    By Doug Litwin

    The international Federation of Gay Games manages the quadrennial Gay Games from right here in San Francisco. Created in 1990 at Gay Games III, the organization began giving the Tom Waddell Award as its highest honor. Every four years, the award recognizes one man and one woman for their outstanding contributions to the international Gay Games movement and the federation’s mission of equality through sport and culture.

    Gene Dermody

    On August 9 at the Opening Ceremony of Gay Games IX in Cleveland’s Quicken Loans Arena, the male recipient of the Tom Waddell Award will be San Francisco’s own Gene Dermody, another native of New Jersey. Gene is a true living legend within the Gay Games, and his accomplishments are too many to list in a single article.

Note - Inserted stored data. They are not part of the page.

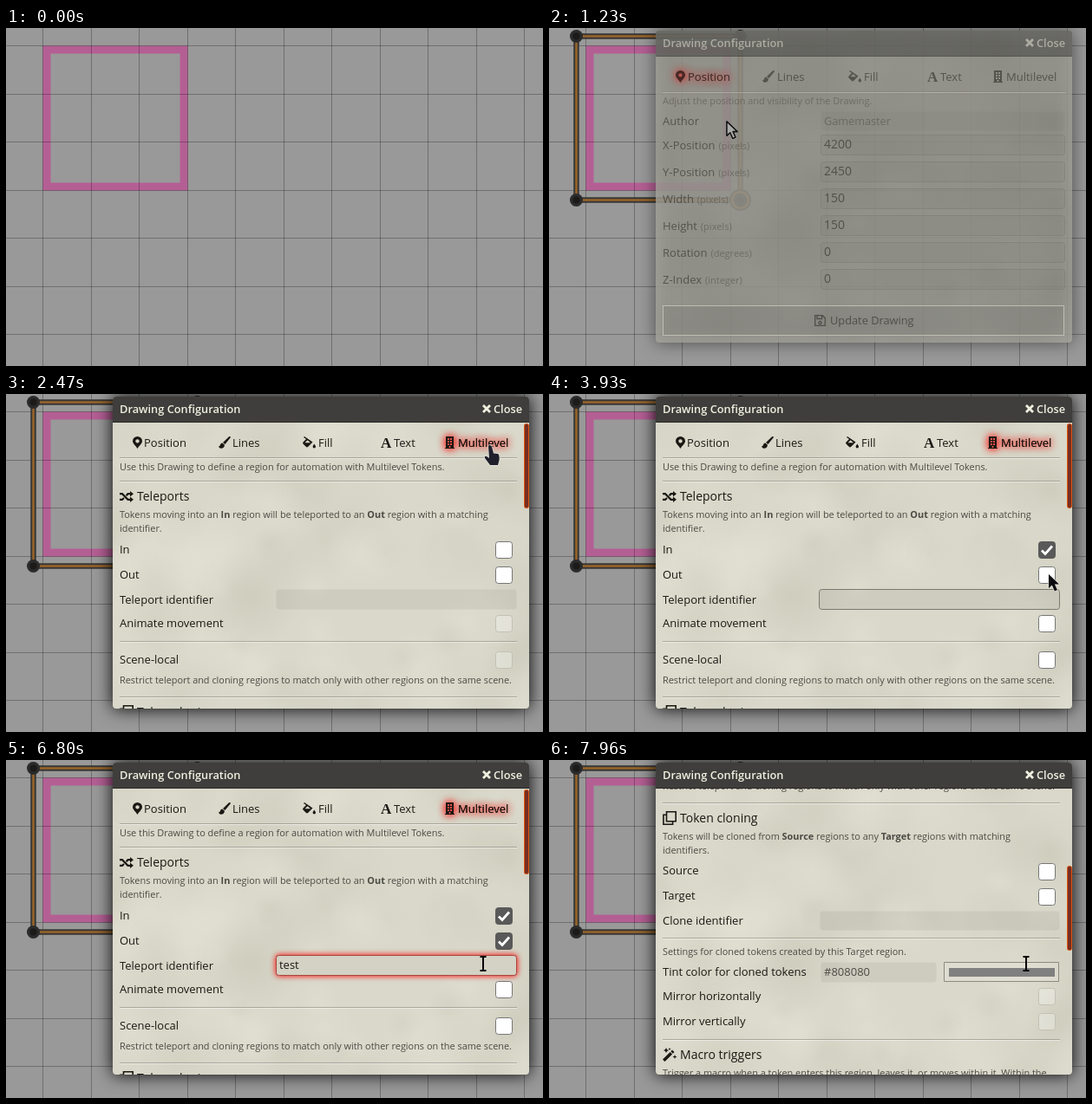
Write an HTML page with a canvas that moves like this. It is 619x390 px and loops after 8000 ms.

```html
<!DOCTYPE html>
<html lang="en">
<head>
<meta charset="utf-8">
<title>Drawing Configuration</title>
<style>
html, body { margin: 0; width: 100%; height: 100%; overflow: hidden; background: #999; }
canvas { display: block; }
</style>
</head>
<body>
<canvas id="stage" width="619" height="390"></canvas>
<script>
const W = 619, H = 390, LOOP = 8000;
const c = document.getElementById('stage').getContext('2d');
const INK = '#191813', MUTED = '#4b4a44', NAVY = '#20202c';
const WIN = { x: 123, y: 3, w: 480, h: 360, head: 30 };

const ICONS = {
  pin: 'M5.5 14C4 11 0 8 0 5.4A5.5 5.4 0 0 1 11 5.4C11 8 7 11 5.5 14ZM5.5 3.2a2.2 2.2 0 1 0 .01 0Z',
  brush: 'M14 1L7.5 9 5 7 12 .3Q13.5-.6 14 1ZM4.3 7.6L7 9.8Q6.5 14 2.5 13.8 .6 13.6 0 11.2 1.7 11.7 2 9.6 2.6 7.8 4.3 7.6Z',
  bucket: 'M2 0L11.5 6.5 6 12Q5 12.8 4 12L.5 8.6Q-.4 7.5 .5 6.5L4 3 1 1ZM2.5 7.2H9L5.6 4.2ZM13.3 8.5Q15 11 15 11.8A1.7 1.6 0 0 1 11.6 11.8Q11.6 11 13.3 8.5Z',
  building: 'M1 0H10V13H11V14H0V13H1ZM3 2h2v2h-2zM6 2h2v2h-2zM3 5h2v2h-2zM6 5h2v2h-2zM3 8h2v2h-2zM6 8h2v2h-2zM4.5 11h2v2h-2z',
  heads: 'M12 0L16 3.2 12 6.4ZM12 6.6L16 9.8 12 13Z',
  wand: 'M0 13.5L8.6 4.9 11.1 7.4 2.5 16ZM9.3 4.2L11 2.5 13.5 5 11.8 6.7ZM4 0l1 2 2 1-2 1-1 2-1-2-2-1 2-1zM14 8l.7 1.8 1.8.7-1.8.7-.7 1.8-.7-1.8-1.8-.7 1.8-.7zM8 0l.5 1 1 .5-1 .5-.5 1-.5-1-1-.5 1-.5z'
};
const LINES = {
  shuffle: 'M0 3.2H3L9.5 9.8H13M0 9.8H3L5 8M7.6 5.2L9.5 3.2H13',
  clone: 'M4.5 .8H15.2V11.8H4.5ZM4.5 4.2H.9V15.3H11.6V11.8',
  save: 'M.7 .7H9.3L12.3 3.7V12.3H.7ZM3 .7V4.5H8.6V.7M6.5 7.4a1.6 1.6 0 1 0 .01 0Z',
  close: 'M1 1L9 9M9 1L1 9',
  check: 'M1 6.5L5 10.5 13 1.5'
};
const ARROW = new Path2D('M0 0V16.2L3.8 12.6 6.9 19.4 9.9 18 6.9 11.5H12Z');
const HAND = new Path2D('M-2 0Q0-2.5 2 .8L4 8.5 9 9Q11 10 10.6 16L9 22H0L-6 14Q-7 11-4 12L-1 14Z');
const BEAM = new Path2D('M-3.5-8H-1L0-7 1-8H3.5M0-7V7M-3.5 8H-1L0 7 1 8H3.5');

function icon(name, x, y, color = INK) {
  c.save();
  c.translate(x, y);
  c.fillStyle = color;
  c.fill(new Path2D(ICONS[name]), 'evenodd');
  c.restore();
}

function lineIcon(name, x, y, width, color = INK) {
  c.save();
  c.translate(x, y);
  c.strokeStyle = color;
  c.lineWidth = width;
  c.stroke(new Path2D(LINES[name]));
  c.restore();
}

// y is the vertical middle; *stars* mark bold runs
function text(s, x, y, size = 13, color = INK, weight = 400) {
  c.fillStyle = color;
  s.split('*').forEach((run, i) => {
    c.font = `${i % 2 ? 700 : weight} ${size}px "Open Sans", "Noto Sans", sans-serif`;
    c.fillText(run, x, Math.round(y + size * 0.36));
    x += c.measureText(run).width;
  });
  return x;
}

const note = (s, y) => text(s, 131, y, 10.9, MUTED);

function label(s, y, unit) {
  const x = text(s, 131, y);
  if (unit) text(`(${unit})`, x + 4, y + 1, 11, MUTED);
}

function box(x, y, w, h, r, fill, stroke) {
  c.beginPath();
  c.roundRect(x + 0.5, y + 0.5, w - 1, h - 1, r);
  c.fillStyle = fill;
  c.fill();
  if (stroke) {
    c.strokeStyle = stroke;
    c.lineWidth = 1;
    c.stroke();
  }
}

function rule(y, right = 589) {
  c.fillStyle = 'rgba(110,108,95,.45)';
  c.fillRect(131, y, right - 131, 1);
  c.fillStyle = 'rgba(255,255,255,.5)';
  c.fillRect(131, y + 1, right - 131, 1);
}

function field(x, y, w, h, on) {
  box(x, y, w, h, 3, 'rgba(0,0,0,.055)', on && '#7a7971');
}

function checkbox(y, enabled, checked) {
  if (!enabled) return box(564, y, 20, 20, 3, 'rgba(255,255,255,.3)', '#c3c1b5');
  box(564, y, 20, 20, 3, checked ? '#595959' : '#fff', checked ? '#595959' : '#767676');
  if (checked) lineIcon('check', 567, y + 4, 2.8, '#fff');
}

// parchment with soft seeded stains
const paper = document.createElement('canvas');
paper.width = WIN.w;
paper.height = WIN.h;
{
  const p = paper.getContext('2d');
  let seed = 11;
  const rnd = () => (seed = (seed * 16807) % 2147483647) / 2147483647;
  p.fillStyle = '#d9d8ca';
  p.fillRect(0, 0, WIN.w, WIN.h);
  for (let i = 0; i < 90; i++) {
    const x = rnd() * WIN.w, y = rnd() * WIN.h, r = 15 + rnd() * 50;
    const tone = i % 2 ? '238,236,224' : '188,187,168';
    const g = p.createRadialGradient(x, y, 0, x, y, r);
    g.addColorStop(0, `rgba(${tone},.2)`);
    g.addColorStop(1, `rgba(${tone},0)`);
    p.fillStyle = g;
    p.fillRect(x - r, y - r, 2 * r, 2 * r);
  }
}

function scene(t) {
  c.fillStyle = '#999';
  c.fillRect(0, 0, W, H);
  c.strokeStyle = '#b45f94';
  c.lineWidth = 9;
  c.strokeRect(47, 25, 158, 158);
  c.fillStyle = 'rgba(0,0,0,.27)';
  for (let i = 0; i < 11; i++) c.fillRect(Math.floor(42.5 + i * 55.5), 0, 1, H);
  for (let i = 0; i < 7; i++) c.fillRect(0, Math.floor(20.5 + i * 55.5), W, 1);
  if (t >= 920) selection(t < 1310);
}

function disc(x, y, r, color) {
  c.beginPath();
  c.arc(x, y, r, 0, 7);
  c.fillStyle = color;
  c.fill();
}

function selection(hot) {
  c.strokeStyle = '#383735';
  c.lineWidth = 6.5;
  c.strokeRect(31.5, 9.5, 189, 189);
  c.strokeStyle = '#9c662a';
  c.lineWidth = 2.4;
  c.strokeRect(31.5, 9.5, 189, 189);
  for (const x of [31.5, 220.5]) for (const y of [9.5, 198.5]) {
    if (hot && x > 100 && y > 100) {
      disc(x, y, 12.5, '#33312e');
      disc(x, y, 10.5, '#a3672a');
      disc(x, y, 8, '#2c2a27');
    }
    disc(x, y, 7.5, '#2b2b2b');
    disc(x, y, 4, '#1c1b1a');
  }
}

function glow(on, draw) {
  c.save();
  if (on) {
    c.shadowColor = '#f00';
    c.shadowBlur = 10;
    draw();
  }
  draw();
  c.restore();
}

// tab columns: icon x and label x, for the wide and the scrolling layout
function tabs(multi, hover) {
  const at = multi
    ? [[146, 159], [245, 261], [342, 360], [432, 447], [506, 521]]
    : [[146, 160], [246, 263], [345, 363], [436, 451], [512, 527]];
  const names = ['Position', 'Lines', 'Fill', 'Text', 'Multilevel'];
  const marks = ['pin', 'brush', 'bucket', null, 'building'];
  names.forEach((name, i) => {
    const [ix, tx] = at[i];
    glow(i === (multi ? 4 : 0) || (i === 4 && hover), () => {
      if (marks[i]) icon(marks[i], ix, 49);
      else {
        c.font = 'bold 17px "Liberation Serif", serif';
        c.fillStyle = INK;
        c.fillText('A', ix, 62);
      }
      text(name, tx, 56);
    });
  });
  rule(73, multi ? 589 : 595);
}

function positionTab(t) {
  tabs(false, t >= 2000);
  note('Adjust the position and visibility of the Drawing.', 84);
  label('Author', 107);
  field(313, 96, 282, 23);
  text('Gamemaster', 317, 107, 12.7, MUTED);
  const rows = [['X-Position', 'pixels', 4200], ['Y-Position', 'pixels', 2450], ['Width', 'pixels', 150],
    ['Height', 'pixels', 150], ['Rotation', 'degrees', 0], ['Z-Index', 'integer', 0]];
  rows.forEach(([name, unit, value], i) => {
    const y = 135 + i * 31;
    label(name, y, unit);
    field(313, y - 12, 282, 24, true);
    text(String(value), 317, y - 1, 14);
  });
  box(131, 320, 463, 35, 0, 'rgba(0,0,0,.09)', '#eeede2');
  box(132, 321, 461, 33, 0, 'rgba(0,0,0,0)', '#8b8a80');
  lineIcon('save', 306, 331, 1.3);
  text('Update Drawing', 324, 337, 12.8);
}

const KEYS = [5710, 5860, 6090, 6260];

function identifier(t, enabled) {
  const focus = t >= 4780;
  if (focus) {
    c.save();
    c.shadowColor = '#f00';
    c.shadowBlur = 6;
    box(311, 225, 278, 24, 3, '#d3d2c4', '#c8423a');
    c.restore();
  }
  if (focus) box(311, 225, 278, 24, 3, '#d3d2c4', '#a8463e');
  else field(311, 225, 278, 24, enabled);
  if (!focus) return;
  const n = KEYS.filter(k => t >= k).length;
  const end = text('test'.slice(0, n), 315, 236);
  const since = Math.max(0, t - (n ? KEYS[n - 1] : 4795));
  if (Math.floor(since / 535) % 2 === 0) {
    c.fillStyle = INK;
    c.fillRect(Math.round(end), 228, 1, 17);
  }
}

function multilevelTab(t) {
  const on = t >= 3620;
  tabs(true);
  note('Use this Drawing to define a region for automation with Multilevel Tokens.', 84);
  rule(100);
  lineIcon('shuffle', 131, 112, 2.2);
  icon('heads', 131, 112);
  text('Teleports', 151, 118, 14);
  note('Tokens moving into an *In* region will be teleported to an *Out* region with a matching', 139);
  note('identifier.', 155);
  label('In', 179);
  checkbox(170, true, on);
  label('Out', 208);
  checkbox(199, true, t >= 4330);
  label('Teleport identifier', 237);
  identifier(t, on);
  label('Animate movement', 264);
  checkbox(255, on);
  rule(285);
  label('Scene-local', 306);
  checkbox(297, on);
  note('Restrict teleport and cloning regions to match only with other regions on the same scene.', 330);
  rule(349);
  lineIcon('clone', 131, 359, 1.6);
  text('Token cloning', 151, 367, 14);
  note('Tokens will be cloned from *Source* regions to any *Target* regions with matching', 388);
  note('identifiers.', 404);
  label('Source', 427);
  checkbox(419, true);
  label('Target', 456);
  checkbox(448, true);
  label('Clone identifier', 485);
  field(312, 474, 277, 23);
  rule(505);
  note('Settings for cloned tokens created by this Target region.', 521);
  label('Tint color for cloned tokens', 544);
  field(313, 533, 134, 24);
  text('#808080', 317, 544, 13, MUTED);
  box(455, 533, 133, 23, 0, 'rgba(255,255,255,.12)', '#8b8a80');
  c.fillStyle = '#808080';
  c.fillRect(461, 540, 122, 10);
  label('Mirror horizontally', 572);
  checkbox(563, false);
  label('Mirror vertically', 601);
  checkbox(592, false);
  rule(622);
  icon('wand', 131, 632);
  text('Macro triggers', 151, 640, 14);
  note('Trigger a macro when a token enters this region, leaves it, or moves within it. Within the', 661);
}

function scrollAt(t) {
  if (t >= 7960) return 300;
  if (t >= 7880) return 250;
  return t >= 7500 ? 200 : t >= 7100 ? 100 : 0;
}

function dialog(t) {
  const { x, y, w, h, head } = WIN;
  c.save();
  c.globalAlpha = Math.min(1, (t - 1155) / 150);
  c.save();
  c.shadowColor = '#000';
  c.shadowBlur = 20;
  c.fillStyle = '#444';
  c.beginPath();
  c.roundRect(x, y, w, h, 4);
  c.fill();
  c.restore();

  c.save();
  c.beginPath();
  c.roundRect(x, y, w, h, 4);
  c.clip();
  c.drawImage(paper, x, y);
  c.fillStyle = '#3f3e3c';
  c.fillRect(x, y, w, head);
  c.fillStyle = 'rgba(0,0,0,.35)';
  c.fillRect(x, y + head - 1, w, 1);
  c.restore();
  text('Drawing Configuration', 131, 17, 12.8, '#f0f0e0', 600);
  lineIcon('close', 549, 12, 2.8, '#f0f0e0');
  text('Close', 562, 17, 12.8, '#f0f0e0', 600);

  c.beginPath();
  c.rect(x, y + head, w, h - head);
  c.clip();
  if (t < 2320) positionTab(t);
  else {
    const top = scrollAt(t);
    c.save();
    c.translate(0, -top);
    multilevelTab(t);
    c.restore();
    box(597, Math.round(34 + top * 0.293), 6, 98, 2, '#782e22', '#e0560c');
  }
  c.restore();
}

// time, x, y and how the pointer arrives there
const PATH = [
  [70, 519, 380], [840, 206, 108, 'both'], [1310, 205, 108, 'both'],
  [1690, 442, 95, 'in'], [2000, 558, 60, 'out'], [2720, 558, 60, 'both'],
  [3100, 571, 191, 'both'], [3180, 571, 191, 'both'], [3410, 572, 182, 'both'],
  [3620, 572, 182, 'both'], [3930, 576, 208, 'both'], [4330, 576, 208, 'both'],
  [4550, 550, 235, 'both']
];
const EASE = {
  in: u => u ** 1.6,
  out: u => 1 - (1 - u) ** 2,
  both: u => u * u * (3 - 2 * u)
};

function pointerAt(t) {
  const i = PATH.findIndex(p => p[0] > t);
  if (i < 0) return PATH[PATH.length - 1].slice(1, 3);
  if (i === 0) return PATH[0].slice(1, 3);
  const [t0, x0, y0] = PATH[i - 1], [t1, x1, y1, ease] = PATH[i];
  const k = EASE[ease]((t - t0) / (t1 - t0));
  return [x0 + (x1 - x0) * k, y0 + (y1 - y0) * k];
}

const CLICKS = [[1000, 1230], [2320, 2395], [3620, 3695], [4330, 4405], [4780, 4850]];

function pointer(t) {
  if (t < 70) return;
  // the pointer is refreshed about 13 times a second
  const tick = Math.max(70, Math.floor((t + 12) / 77.3) * 77.3);
  const [x, y] = pointerAt(tick).map(Math.round);
  c.save();
  c.translate(x, y);
  c.lineJoin = 'round';
  if (t >= 4545) {
    c.strokeStyle = '#000';
    c.lineWidth = 2;
    c.stroke(BEAM);
  } else {
    const shape = t >= 2170 && t < 2865 ? HAND : ARROW;
    const canvasMode = t < 1310;
    c.lineWidth = canvasMode ? 1.3 : 1.4;
    c.strokeStyle = canvasMode ? '#111' : 'rgba(235,235,230,.8)';
    c.fillStyle = canvasMode ? '#a9a9a9' : t < 2790 ? NAVY : '#0c0c10';
    c.stroke(shape);
    c.fill(shape);
    if (canvasMode) c.stroke(shape);
  }
  c.restore();
  if (CLICKS.some(([a, b]) => t >= a && t < b)) disc(x, y, 12, 'rgba(245,236,22,.6)');
}

function draw(t) {
  scene(t);
  if (t > 1155) dialog(t);
  pointer(t);
}

const start = performance.now();
function frame() {
  draw((performance.now() - start) % LOOP);
  requestAnimationFrame(frame);
}
frame();
</script>
</body>
</html>
```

    Gay Games I changed Gene’s life in 1982, and he has spent every day since then paying forward the gift of Dr. Tom Waddell. Gene has served the Federation of Gay Games in a variety of capacities. He has been a key leader in many organizations, including the Golden Gate Wrestling Club, Wrestlers WithOut Borders, and Team San Francisco. He has given selflessly of his time, energy and expertise, often at a personal and financial cost, yet always with the goal of sharing the precious tool for personal discovery and empowerment that are the Gay Games. About his experience at Gay Games I in 1982, Gene said, “I had finally come ‘home’ after a very long exile.”

    Elvina Yuvakaeva
    Elvina Yuvakaeva

    The female winner of the 2014 Tom Waddell Award is Elvina Yuvakaeva, a brave young Russian who only discovered LGBT sport in 2011. Seeing the power of sport to change lives, she chaired the Russian Open Games, the country’s first international LGBT multisport tournament. Held in Moscow between the Sochi Olympics and Paralympics, the Games showed international solidarity with Russian LGBTs and used sport to fight rising homophobic repression.

    Facing constant attacks from government authorities, including venue cancellations, bomb scares, and even a smoke bomb attack, Yuvakaeva and her team bravely responded with calm energy, dignity, and restraint, and saw the Open Games through to the end. She is a hometown hero in Moscow, and someday deserves to be honored in San Francisco just as Dr. Tom Waddell and Gene Dermody have been.